Exercise prompt: Keeping every word in place, write out the entries that come next.

Listed records:
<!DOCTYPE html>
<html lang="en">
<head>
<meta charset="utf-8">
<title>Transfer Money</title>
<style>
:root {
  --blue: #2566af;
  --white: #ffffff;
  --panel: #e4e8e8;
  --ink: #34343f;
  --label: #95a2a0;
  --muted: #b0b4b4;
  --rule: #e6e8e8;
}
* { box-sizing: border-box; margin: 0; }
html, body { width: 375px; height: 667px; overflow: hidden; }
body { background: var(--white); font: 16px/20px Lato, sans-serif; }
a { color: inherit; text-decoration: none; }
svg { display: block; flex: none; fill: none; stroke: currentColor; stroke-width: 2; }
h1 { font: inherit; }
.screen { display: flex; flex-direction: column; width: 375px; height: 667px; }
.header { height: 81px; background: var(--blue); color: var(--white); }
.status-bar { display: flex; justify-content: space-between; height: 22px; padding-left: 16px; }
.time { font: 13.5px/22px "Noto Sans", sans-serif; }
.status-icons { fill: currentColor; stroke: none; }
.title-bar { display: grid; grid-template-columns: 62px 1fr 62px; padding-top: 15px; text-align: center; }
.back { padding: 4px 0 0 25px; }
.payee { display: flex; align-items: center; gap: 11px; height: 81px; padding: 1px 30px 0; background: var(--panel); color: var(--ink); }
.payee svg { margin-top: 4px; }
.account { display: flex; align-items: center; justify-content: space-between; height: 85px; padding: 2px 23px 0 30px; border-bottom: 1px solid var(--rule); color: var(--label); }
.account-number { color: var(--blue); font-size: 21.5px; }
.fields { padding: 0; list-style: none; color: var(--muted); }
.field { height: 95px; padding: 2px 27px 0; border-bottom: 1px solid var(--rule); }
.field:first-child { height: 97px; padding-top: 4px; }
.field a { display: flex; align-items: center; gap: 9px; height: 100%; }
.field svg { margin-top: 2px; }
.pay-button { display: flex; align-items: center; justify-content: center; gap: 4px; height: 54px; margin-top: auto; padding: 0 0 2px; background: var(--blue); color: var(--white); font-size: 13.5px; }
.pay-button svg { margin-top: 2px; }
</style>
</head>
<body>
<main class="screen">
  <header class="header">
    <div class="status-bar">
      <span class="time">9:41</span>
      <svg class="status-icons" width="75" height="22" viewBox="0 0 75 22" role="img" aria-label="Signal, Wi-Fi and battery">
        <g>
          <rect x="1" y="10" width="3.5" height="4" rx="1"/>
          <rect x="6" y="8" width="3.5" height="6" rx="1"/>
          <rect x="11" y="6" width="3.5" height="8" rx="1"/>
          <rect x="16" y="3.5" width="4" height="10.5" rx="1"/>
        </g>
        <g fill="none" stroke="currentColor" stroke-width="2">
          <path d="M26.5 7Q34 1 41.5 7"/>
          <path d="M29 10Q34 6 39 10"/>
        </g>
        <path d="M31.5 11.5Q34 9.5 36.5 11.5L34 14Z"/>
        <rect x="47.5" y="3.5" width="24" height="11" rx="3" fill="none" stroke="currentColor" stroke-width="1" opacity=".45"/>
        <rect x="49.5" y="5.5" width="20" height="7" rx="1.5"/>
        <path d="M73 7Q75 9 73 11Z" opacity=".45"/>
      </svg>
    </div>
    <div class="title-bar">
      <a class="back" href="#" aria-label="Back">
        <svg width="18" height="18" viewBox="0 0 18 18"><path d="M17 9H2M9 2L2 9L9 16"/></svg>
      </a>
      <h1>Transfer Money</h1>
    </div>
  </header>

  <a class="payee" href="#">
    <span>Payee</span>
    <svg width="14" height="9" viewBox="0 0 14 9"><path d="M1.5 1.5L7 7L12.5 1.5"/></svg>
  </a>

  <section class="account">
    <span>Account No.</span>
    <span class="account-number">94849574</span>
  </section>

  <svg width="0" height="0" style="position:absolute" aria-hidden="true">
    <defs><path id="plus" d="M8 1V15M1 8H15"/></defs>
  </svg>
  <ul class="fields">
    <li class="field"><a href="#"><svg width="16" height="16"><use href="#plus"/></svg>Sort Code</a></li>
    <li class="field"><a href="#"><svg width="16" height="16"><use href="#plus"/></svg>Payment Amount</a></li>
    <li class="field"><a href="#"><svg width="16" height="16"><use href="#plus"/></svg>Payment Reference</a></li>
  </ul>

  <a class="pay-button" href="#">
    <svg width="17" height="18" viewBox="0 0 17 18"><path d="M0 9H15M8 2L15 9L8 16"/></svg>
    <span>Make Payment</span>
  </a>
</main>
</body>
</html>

Output of the exercise:
<!DOCTYPE html>
<html lang="en">
<head>
<meta charset="utf-8">
<title>Transfer Money</title>
<style>
:root {
  --blue: #2566af;
  --white: #ffffff;
  --panel: #e4e8e8;
  --ink: #34343f;
  --label: #95a2a0;
  --muted: #b0b4b4;
  --rule: #e6e8e8;
}
* { box-sizing: border-box; margin: 0; }
html, body { width: 375px; height: 667px; overflow: hidden; }
body { background: var(--white); font: 16px/20px Lato, sans-serif; }
a { color: inherit; text-decoration: none; }
svg { display: block; flex: none; fill: none; stroke: currentColor; stroke-width: 2; }
h1 { font: inherit; }
.screen { display: flex; flex-direction: column; width: 375px; height: 667px; }
.header { height: 81px; background: var(--blue); color: var(--white); }
.status-bar { display: flex; justify-content: space-between; height: 22px; padding-left: 16px; }
.time { font: 13.5px/22px "Noto Sans", sans-serif; }
.status-icons { fill: currentColor; stroke: none; }
.title-bar { display: grid; grid-template-columns: 62px 1fr 62px; padding-top: 15px; text-align: center; }
.back { padding: 4px 0 0 25px; }
.payee { display: flex; align-items: center; gap: 11px; height: 81px; padding: 1px 30px 0; background: var(--panel); color: var(--ink); }
.payee svg { margin-top: 4px; }
.account { display: flex; align-items: center; justify-content: space-between; height: 85px; padding: 2px 23px 0 30px; border-bottom: 1px solid var(--rule); color: var(--label); }
.account-number { color: var(--blue); font-size: 21.5px; }
.fields { padding: 0; list-style: none; color: var(--muted); }
.field { height: 95px; padding: 2px 27px 0; border-bottom: 1px solid var(--rule); }
.field:first-child { height: 97px; padding-top: 4px; }
.field a { display: flex; align-items: center; gap: 9px; height: 100%; }
.field svg { margin-top: 2px; }
.pay-button { display: flex; align-items: center; justify-content: center; gap: 4px; height: 54px; margin-top: auto; padding: 0 0 2px; background: var(--blue); color: var(--white); font-size: 13.5px; }
.pay-button svg { margin-top: 2px; }
</style>
</head>
<body>
<main class="screen">
  <header class="header">
    <div class="status-bar">
      <span class="time">9:41</span>
      <svg class="status-icons" width="75" height="22" viewBox="0 0 75 22" role="img" aria-label="Signal, Wi-Fi and battery">
        <g>
          <rect x="1" y="10" width="3.5" height="4" rx="1"/>
          <rect x="6" y="8" width="3.5" height="6" rx="1"/>
          <rect x="11" y="6" width="3.5" height="8" rx="1"/>
          <rect x="16" y="3.5" width="4" height="10.5" rx="1"/>
        </g>
        <g fill="none" stroke="currentColor" stroke-width="2">
          <path d="M26.5 7Q34 1 41.5 7"/>
          <path d="M29 10Q34 6 39 10"/>
        </g>
        <path d="M31.5 11.5Q34 9.5 36.5 11.5L34 14Z"/>
        <rect x="47.5" y="3.5" width="24" height="11" rx="3" fill="none" stroke="currentColor" stroke-width="1" opacity=".45"/>
        <rect x="49.5" y="5.5" width="20" height="7" rx="1.5"/>
        <path d="M73 7Q75 9 73 11Z" opacity=".45"/>
      </svg>
    </div>
    <div class="title-bar">
      <a class="back" href="#" aria-label="Back">
        <svg width="18" height="18" viewBox="0 0 18 18"><path d="M17 9H2M9 2L2 9L9 16"/></svg>
      </a>
      <h1>Transfer Money</h1>
    </div>
  </header>

  <a class="payee" href="#">
    <span>Payee</span>
    <svg width="14" height="9" viewBox="0 0 14 9"><path d="M1.5 1.5L7 7L12.5 1.5"/></svg>
  </a>

  <section class="account">
    <span>Account No.</span>
    <span class="account-number">94849574</span>
  </section>

  <svg width="0" height="0" style="position:absolute" aria-hidden="true">
    <defs><path id="plus" d="M8 1V15M1 8H15"/></defs>
  </svg>
  <ul class="fields">
    <li class="field"><a href="#"><svg width="16" height="16"><use href="#plus"/></svg>Sort Code</a></li>
    <li class="field"><a href="#"><svg width="16" height="16"><use href="#plus"/></svg>Payment Amount</a></li>
    <li class="field"><a href="#"><svg width="16" height="16"><use href="#plus"/></svg>Payment Reference</a></li>
  </ul>

  <a class="pay-button" href="#">
    <svg width="17" height="18" viewBox="0 0 17 18"><path d="M0 9H15M8 2L15 9L8 16"/></svg>
    <span>Make Payment</span>
  </a>
</main>
</body>
</html>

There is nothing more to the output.